§ **What needs to be done**: Using the listing below, count every line that contains the word "titlebar"; respond with the count alone.

§ **Listed entries**:
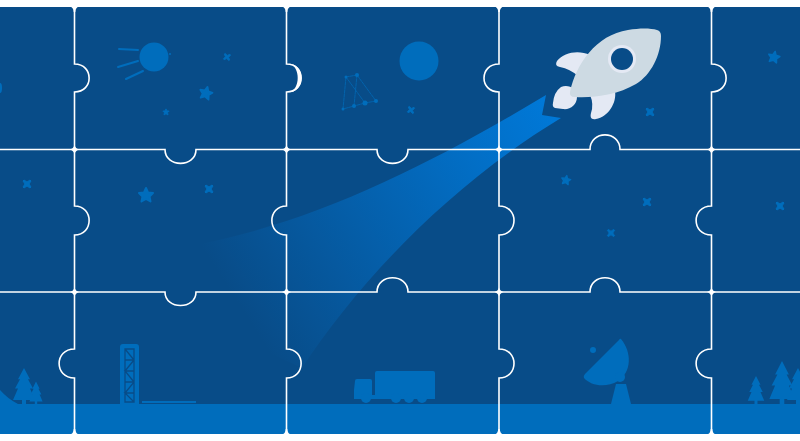
<!DOCTYPE html>
<html lang="en">
<head>
<meta charset="utf-8">
<title>Rocket puzzle</title>
<style>
:root {
  --paper: #ffffff;
  --sky: #084c88;
  --shape: #006dbc;
  --beam: #0078d7;
  --hull: #cddae3;
  --fin: #e4e9f4;
}
html, body { margin: 0; background: var(--paper); overflow: hidden; }
.scene { display: block; width: 800px; height: 441px; }
.sky { fill: var(--sky); }
.shape { fill: var(--shape); }
.stroke { fill: none; stroke: var(--shape); stroke-linecap: round; }
.cut { fill: none; stroke: var(--sky); }
.seams { fill: none; stroke: var(--paper); stroke-width: 1.6; }
.paper { fill: var(--paper); }
.hull { fill: var(--hull); }
.fin { fill: var(--fin); }
</style>
</head>
<body>
<svg class="scene" viewBox="0 0 800 441" role="img" aria-label="Jigsaw puzzle of a rocket flying into a blue night sky">
  <defs>
    <linearGradient id="beam-fade" gradientUnits="userSpaceOnUse" x1="546" y1="106" x2="238" y2="304">
      <stop offset="0" stop-color="#0078d7"/>
      <stop offset=".25" stop-color="#0078d7" stop-opacity=".78"/>
      <stop offset=".6" stop-color="#0078d7" stop-opacity=".42"/>
      <stop offset="1" stop-color="#0078d7" stop-opacity="0"/>
    </linearGradient>
    <path id="star-five" stroke-width="2" stroke-linejoin="round" stroke="#006dbc" d="M0-7 2-2.500 7-2 3.500 1.500 4.500 6.500 0 4-4.500 6.500-3.500 1.500-7-2-2-2.500Z"/>
    <path id="star-four" stroke-width="1" stroke-linejoin="round" stroke="#006dbc" d="M-3-4 0-2 3-4 4-3 2 0 4 3 3 4 0 2-3 4-4 3-2 0-4-3Z"/>
    <path id="pine" d="M0-35 6-24H4L9-15H6L11-4H2V0H-2V-4H-11L-6-15H-9L-4-24H-6Z"/>
    <path id="joint" d="M0-4.500Q1-1 4.500 0 1 1 0 4.500-1 1-4.500 0-1-1 0-4.500Z"/>
    <path id="top-notch" d="M-5-.5H5Q1 0 .8 5H-.8Q-1 0-5-.5Z"/>
  </defs>

  <rect class="sky" y="7" width="800" height="427"/>
  <rect class="shape ground" y="404" width="800" height="30"/>

  <path id="beam" fill="url(#beam-fade)" d="M546 95C430 165 310 225 188 246L220 330 302 368C360 280 450 185 561 118L542 115Z"/>

  <g id="stars" class="shape">
    <use href="#star-five" transform="translate(206 93) rotate(14) scale(.9)"/>
    <use href="#star-five" transform="translate(166 112) scale(.45)"/>
    <use href="#star-four" transform="translate(227 57) rotate(10) scale(.8)"/>
    <use href="#star-four" transform="translate(411 110) rotate(12) scale(.8)"/>
    <use href="#star-five" transform="translate(146 195)"/>
    <use href="#star-four" transform="translate(209 189)"/>
    <use href="#star-four" transform="translate(27 184)"/>
    <use href="#star-five" transform="translate(566 180) rotate(10) scale(.65)"/>
    <use href="#star-four" transform="translate(647 202)"/>
    <use href="#star-four" transform="translate(611 233) scale(.9)"/>
    <use href="#star-four" transform="translate(650 112)"/>
    <use href="#star-five" transform="translate(774 57) rotate(12) scale(.8)"/>
    <use href="#star-four" transform="translate(780 206)"/>
    <ellipse cx="0" cy="88" rx="2" ry="5"/>
  </g>

  <g id="satellite">
    <circle class="shape" cx="154" cy="57" r="14.500"/>
    <circle class="shape" cx="170" cy="54" r="1"/>
    <path class="stroke" stroke-width="2" d="M119 49 138 50M118 67 138 61M126 79 143 71"/>
  </g>

  <g id="constellation">
    <path class="stroke" stroke-width=".7" stroke-dasharray="3 1" d="M343 109 346 77 357 75 376 101 365 103 354 106 343 109M346 77 365 103M357 75 354 106"/>
    <g class="shape">
      <circle cx="346" cy="77" r="1.500"/>
      <circle cx="357" cy="75" r="2"/>
      <circle cx="376" cy="101" r="2"/>
      <circle cx="365" cy="103" r="2.500"/>
      <circle cx="354" cy="106" r="2"/>
      <circle cx="343" cy="109" r="1.500"/>
    </g>
  </g>

  <circle id="moon" class="shape" cx="419" cy="61" r="19.500"/>

  <g id="launch-tower">
    <path class="shape" d="M120 404V347Q120 344 123 344H136Q139 344 139 347V404Z"/>
    <path class="cut" stroke-width="1.300" d="M125 349H134V360H125ZL134 360M125 360V371H134V360M125 371 134 360M125 371V382H134V371L125 371 134 382M125 382V393H134V382L125 393M125 393V402H134V393L125 393 134 402"/>
    <rect class="shape" x="142" y="401" width="54" height="2"/>
  </g>

  <g id="truck" class="shape">
    <path d="M377 371H433Q435 371 435 373V399H375V373Q375 371 377 371Z"/>
    <path d="M357 379H370Q372 379 372 381V395H376V399H354V390L355 381Q355 379 357 379Z"/>
    <circle cx="366" cy="398" r="5"/>
    <circle cx="396" cy="398" r="5"/>
    <circle cx="409" cy="398" r="5"/>
    <circle cx="422" cy="398" r="5"/>
  </g>

  <g id="radio-dish" class="shape">
    <circle cx="593" cy="350" r="3"/>
    <path d="M621 339C632 352 632 372 618 381 606 388 591 386 584 378Q583 376 585 374L619 340Q620 338 621 339Z"/>
    <circle cx="620" cy="377" r="5"/>
    <path d="M616 384H626L631 404H611Z"/>
  </g>

  <g id="trees" class="shape">
    <path d="M0 390Q8 399 18 404H0Z"/>
    <use href="#pine" transform="translate(24 404) scale(1 1.030)"/>
    <use href="#pine" transform="translate(36 404) scale(.6 .64)"/>
    <use href="#pine" transform="translate(756 404) scale(.75 .8)"/>
    <use href="#pine" transform="translate(782 404) scale(1.150 1.230)"/>
    <use href="#pine" transform="translate(798 404) scale(1 1.030)"/>
  </g>

  <g id="puzzle-cuts">
    <path class="seams" d="M74.500 7V64C94 64 94 92 74.500 92V206C94 206 94 235 74.500 235V349C54 349 54 378 74.500 378V434"/>
    <path class="seams" d="M286.500 7V64C306 64 306 92 286.500 92V206C267 206 267 235 286.500 235V349C306 349 306 378 286.500 378V434"/>
    <path class="seams" d="M499 7V64C479 64 479 92 499 92V206C519 206 519 235 499 235V349C519 349 519 378 499 378V434"/>
    <path class="seams" d="M711.500 7V64C731 64 731 92 711.500 92V206C691 206 691 235 711.500 235V349C691 349 691 378 711.500 378V434"/>
    <path class="seams" d="M0 149.500H165C165 168 196 168 196 149.500H377C377 168 408 168 408 149.500H590C590 130 620 130 620 149.500H800"/>
    <path class="seams" d="M0 292H165C165 310 196 310 196 292H377C377 273 408 273 408 292H590C590 273 620 273 620 292H800"/>
    <path class="paper" d="M291 64C305 66 305 90 291 92 300 87 300 69 291 64Z"/>
    <g class="paper">
      <use href="#joint" x="74.500" y="149.500"/>
      <use href="#joint" x="286.500" y="149.500"/>
      <use href="#joint" x="499" y="149.500"/>
      <use href="#joint" x="711.500" y="149.500"/>
      <use href="#joint" x="74.500" y="292"/>
      <use href="#joint" x="286.500" y="292"/>
      <use href="#joint" x="499" y="292"/>
      <use href="#joint" x="711.500" y="292"/>
      <use href="#top-notch" x="74.500" y="7"/>
      <use href="#top-notch" x="286.500" y="7"/>
      <use href="#top-notch" x="499" y="7"/>
      <use href="#top-notch" x="711.500" y="7"/>
      <use href="#top-notch" transform="translate(74.500 434) scale(1 -1)"/>
      <use href="#top-notch" transform="translate(286.500 434) scale(1 -1)"/>
      <use href="#top-notch" transform="translate(499 434) scale(1 -1)"/>
      <use href="#top-notch" transform="translate(711.500 434) scale(1 -1)"/>
    </g>
  </g>

  <g id="rocket">
    <path class="fin" d="M590 55C579 50 564 52 557 61Q554 66 560 67 570 69 578 76Z"/>
    <path class="fin" d="M615 91C617 103 608 117 596 119 591 120 590 117 591 113Q594 104 590 95Z"/>
    <path class="fin" d="M561 87C569 84 577 89 577 97 577 105 570 110 563 109L555 108Q552 107 553 103 554 92 561 87Z"/>
    <path class="hull" d="M570 92C576 64 596 35 628 30 640 28 650 28 657 30Q661 31 661 36C661 55 651 75 636 84 617 95 594 98 575 97Q569 97 570 92Z"/>
    <circle class="fin" cx="622" cy="59" r="14"/>
    <circle class="sky" cx="622" cy="59" r="11"/>
  </g>
</svg>
</body>
</html>
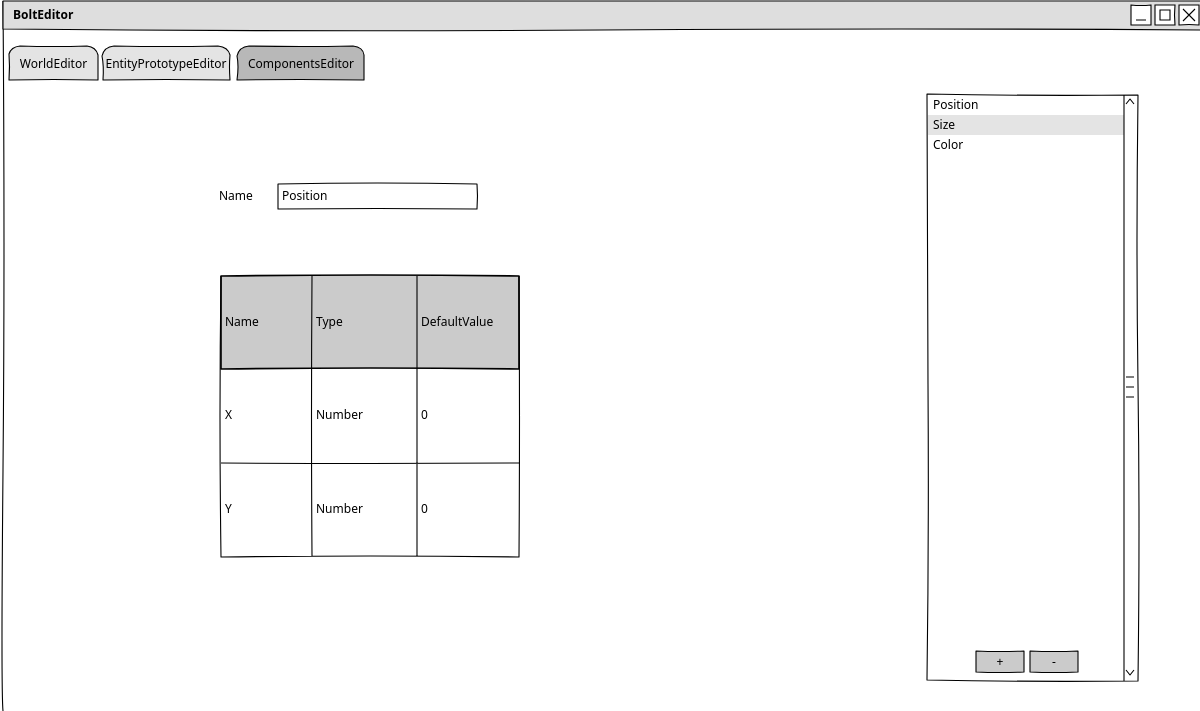
<!DOCTYPE html>
<html lang="en">
<head>
<meta charset="utf-8">
<title>BoltEditor</title>
<style>
:root {
  --ink: #000;
  --paper: #fff;
  --bar: #dedede;
  --tab: #e4e4e4;
  --tab-active: #b8b8b8;
  --head: #cbcbcb;
  --selected: #e4e4e4;
}
* { box-sizing: border-box; margin: 0; padding: 0; }
html, body { width: 1200px; height: 711px; overflow: hidden; background: var(--paper); }
body { font: 12px/20px "Noto Sans", "Open Sans", sans-serif; color: var(--ink); }
.window { position: relative; width: 1200px; height: 711px; overflow: hidden; }
.window > *, .sketched { position: relative; }
.outline { position: absolute; left: 0; top: 0; width: 100%; height: 100%; overflow: visible; fill: none; stroke: var(--ink); stroke-width: 1.1; stroke-linejoin: round; }
.window > .outline { position: absolute; }
.outline + *, .label { position: relative; }

.titlebar { display: flex; align-items: center; justify-content: space-between; height: 30px; padding: 0 1px 0 13px; }
.titlebar h1 { font-size: 12px; font-weight: 700; line-height: 20px; position: relative; }
.controls { display: flex; gap: 4px; position: relative; }
.controls svg { display: block; width: 20px; height: 20px; overflow: visible; fill: var(--paper); stroke: var(--ink); stroke-width: 1.1; }

.tabs { display: flex; height: 35px; margin: 16px 0 0 9px; }
.tab { display: flex; align-items: center; justify-content: center; width: 128px; color: inherit; text-decoration: none; white-space: nowrap; }
.tab:nth-child(1) { width: 89px; margin-right: 4px; }
.tab:nth-child(2) { margin-right: 7px; }
.tab .outline { fill: var(--tab); }
.tab.active .outline { fill: var(--tab-active); }

.workspace { display: grid; grid-template-columns: 708px 211px; padding: 13px 0 0 219px; }
.name-row { display: flex; align-items: center; height: 26px; margin-top: 89px; }
.name-row dt { width: 59px; }
.name-row dd { display: flex; align-items: center; width: 200px; height: 26px; padding-left: 4px; }

.fields { width: 299px; height: 281px; margin: 66px 0 0 2px; }
.fields table { width: 299px; table-layout: fixed; border-collapse: collapse; }
.fields th, .fields td { padding: 0 0 0 4px; text-align: left; vertical-align: middle; font-weight: 400; }
.fields tr { height: 93.5px; }
.fields .col-name { width: 91px; }
.fields .col-type { width: 105px; }

.components { display: flex; height: 587px; }
.components-main { display: flex; flex-direction: column; justify-content: space-between; width: 197px; padding: 1px 0 8px 1px; }
.components li { height: 20px; padding-left: 5px; list-style: none; }
.components .selected { background: var(--selected); }
.components > .outline { z-index: 1; }
.actions { display: flex; gap: 6px; padding-left: 48px; }
.action { display: flex; align-items: center; justify-content: center; width: 48px; height: 22px; color: inherit; text-decoration: none; }
.action .outline { fill: var(--head); }
</style>
</head>
<body>
<div class="window">
  <svg class="outline" viewBox="0 0 1200 711" aria-hidden="true">
    <path d="M3 1Q5 250 3 470T3 711"/>
  </svg>

  <header class="titlebar">
    <svg class="outline" viewBox="0 0 1200 30" aria-hidden="true">
      <path fill="var(--bar)" d="M3 1Q300 0 620 1T1204 1V30Q900 28 600 30T3 29Z"/>
    </svg>
    <h1>BoltEditor</h1>
    <div class="controls">
      <svg viewBox="0 0 20 20" role="img" aria-label="Minimize"><path d="M0 0Q10 1 20 0V20H0ZM5 15H15"/></svg>
      <svg viewBox="0 0 20 20" role="img" aria-label="Maximize"><path d="M0 0H20Q19 10 20 20H0ZM5 5H15V15H5Z"/></svg>
      <svg viewBox="0 0 20 20" role="img" aria-label="Close"><path d="M0 0H20V20Q10 19 0 20ZM4 4L16 16M16 4L4 16"/></svg>
    </div>
  </header>

  <nav class="tabs">
    <a class="tab sketched" href="#">
      <svg class="outline" viewBox="0 0 89 35" aria-hidden="true"><path d="M0 34Q1 20 0 8Q2 1 11 0Q45 1 78 0Q87 1 89 9V34Q45 33 0 34Z"/></svg>
      <span class="label">WorldEditor</span>
    </a>
    <a class="tab sketched" href="#">
      <svg class="outline" viewBox="0 0 128 35" aria-hidden="true"><path d="M1 34Q2 20 0 10Q2 1 12 0Q64 1 116 0Q126 1 128 9Q127 20 128 34Q64 33 1 34Z"/></svg>
      <span class="label">EntityPrototypeEditor</span>
    </a>
    <a class="tab active sketched" href="#" aria-current="page">
      <svg class="outline" viewBox="0 0 128 35" aria-hidden="true"><path d="M0 34Q2 20 0 10Q2 1 12 0Q64 1 116 0Q126 1 127 9V34Q64 33 0 34Z"/></svg>
      <span class="label">ComponentsEditor</span>
    </a>
  </nav>

  <main class="workspace">
    <section class="component-form">
      <dl class="name-row">
        <dt>Name</dt>
        <dd class="sketched">
          <svg class="outline" viewBox="0 0 200 26" aria-hidden="true"><path d="M0 1Q100 -1 199 1Q200 13 199 26Q100 25 0 26Z"/></svg>
          <span class="label">Position</span>
        </dd>
      </dl>
      <div class="fields sketched">
        <svg class="outline" viewBox="0 0 299 281" aria-hidden="true">
          <path fill="var(--head)" stroke-width="1.6" d="M0 1Q150 -1 298 1V94Q150 92 0 94Z"/>
          <path d="M0 1Q-2 140 0 282Q150 280 298 282Q299 140 298 1M91 1Q90 140 91 281M196 1V281M0 188Q150 189 298 188"/>
        </svg>
        <table>
          <thead>
            <tr><th class="col-name">Name</th><th class="col-type">Type</th><th>DefaultValue</th></tr>
          </thead>
          <tbody>
            <tr><td>X</td><td>Number</td><td>0</td></tr>
            <tr><td>Y</td><td>Number</td><td>0</td></tr>
          </tbody>
        </table>
      </div>
    </section>

    <aside class="components sketched">
      <svg class="outline" viewBox="0 0 211 587" aria-hidden="true">
        <path d="M0 0Q100 2 211 1Q209 150 211 290T211 587Q100 588 0 586Q2 440 1 290T0 0Z"/>
        <path class="scrollbar" d="M197 1Q198 290 197 587"/>
        <path class="scroll-arrows" d="M199 10L203 5L207 10M199 576L203 581L207 576"/>
        <path class="scroll-grip" d="M199 283H207M199 293H207M199 303H207"/>
      </svg>
      <div class="components-main">
        <ul>
          <li>Position</li>
          <li class="selected">Size</li>
          <li>Color</li>
        </ul>
        <div class="actions">
          <a class="action sketched" href="#">
            <svg class="outline" viewBox="0 0 48 22" aria-hidden="true"><path d="M0 0Q24 1 48 0V21Q24 22 0 21Z"/></svg>
            <span class="label">+</span>
          </a>
          <a class="action sketched" href="#">
            <svg class="outline" viewBox="0 0 48 22" aria-hidden="true"><path d="M0 0Q24 1 48 0V21Q24 22 0 21Z"/></svg>
            <span class="label">-</span>
          </a>
        </div>
      </div>
    </aside>
  </main>
</div>
</body>
</html>
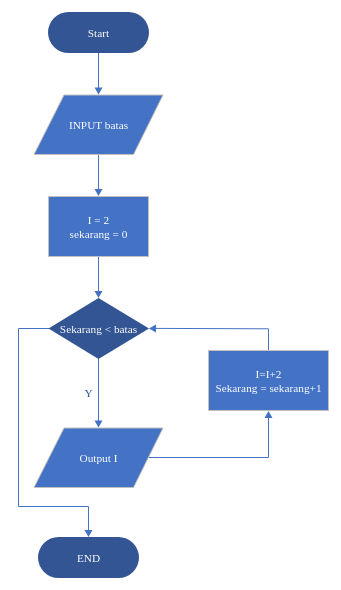
<!DOCTYPE html>
<html lang="id">
<head>
<meta charset="utf-8">
<title>Flowchart</title>
<style>
:root {
  --paper: #ffffff;
  --step: #4472c4;
  --terminal: #335593;
  --edge: #c3bfbe;
  --ink: #ffffff;
  --branch: #2f5597;
}
* { box-sizing: border-box; }
html, body { margin: 0; }
body { width: 341px; height: 590px; overflow: hidden; background: var(--paper); }
.flowchart {
  position: relative;
  width: 341px;
  height: 590px;
  overflow: hidden;
  font: 11.3px/14px "Liberation Serif", "Noto Serif", serif;
  color: var(--ink);
}
.shapes { position: absolute; inset: 0; display: block; }
.connector { fill: none; stroke: var(--step); stroke-width: 1; }
.arrowhead { fill: var(--step); }
.step { fill: var(--step); stroke: var(--edge); stroke-width: 1; }
.decision { fill: var(--terminal); }
.node {
  position: absolute;
  display: flex;
  align-items: center;
  justify-content: center;
  text-align: center;
  white-space: nowrap;
}
.terminal { width: 101px; height: 41px; border-radius: 21px; background: var(--terminal); }
.process { background: var(--step); border: 1px solid var(--edge); }
.start { left: 48px; top: 12px; }
.input { left: 34px; top: 95px; width: 129px; height: 59px; }
.init { left: 48px; top: 196px; width: 101px; height: 61px; }
.check { left: 48px; top: 298px; width: 101px; height: 61px; }
.increment { left: 208px; top: 350px; width: 121px; height: 61px; }
.output { left: 34px; top: 428px; width: 129px; height: 59px; }
.end { left: 38px; top: 537px; }
.yes { left: 80px; top: 386px; width: 17px; height: 14px; color: var(--branch); }
</style>
</head>
<body>
<main class="flowchart">
  <svg class="shapes" width="341" height="590" viewBox="0 0 341 590" aria-hidden="true">
    <defs>
      <path id="arrow" class="arrowhead" d="M0 0L-4 -7H4Z"/>
    </defs>
    <g class="connector">
      <path d="M98.5 53V88"/>
      <path d="M98.5 154V190"/>
      <path d="M98.5 257V292"/>
      <path d="M98.5 358V421"/>
      <path d="M148 457.5H268.5V417"/>
      <path d="M268.5 350V328.8L155 328.4"/>
      <path d="M49 328.5H18.5V506.5H88.5V531"/>
    </g>
    <use href="#arrow" x="98.5" y="94.5"/>
    <use href="#arrow" x="98.5" y="196"/>
    <use href="#arrow" x="98.5" y="298"/>
    <use href="#arrow" x="98.5" y="427.5"/>
    <use href="#arrow" x="88.5" y="537"/>
    <use href="#arrow" transform="translate(268.5 411) rotate(180)"/>
    <use href="#arrow" transform="translate(149 328.5) rotate(90)"/>
    <polygon class="step" points="64,95 163,95 133.5,154.5 34,154.5"/>
    <polygon class="decision" points="48.5,328.5 98.5,298 149,328.5 98.5,359"/>
    <polygon class="step" points="64,428 163,428 133.5,487.5 34,487.5"/>
  </svg>
  <div class="node terminal start">Start</div>
  <div class="node input">INPUT batas</div>
  <div class="node process init">I = 2<br>sekarang = 0</div>
  <div class="node check">Sekarang &lt; batas</div>
  <div class="node yes">Y</div>
  <div class="node process increment">I=I+2<br>Sekarang = sekarang+1</div>
  <div class="node output">Output I</div>
  <div class="node terminal end">END</div>
</main>
</body>
</html>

§ **Result of this task**: 3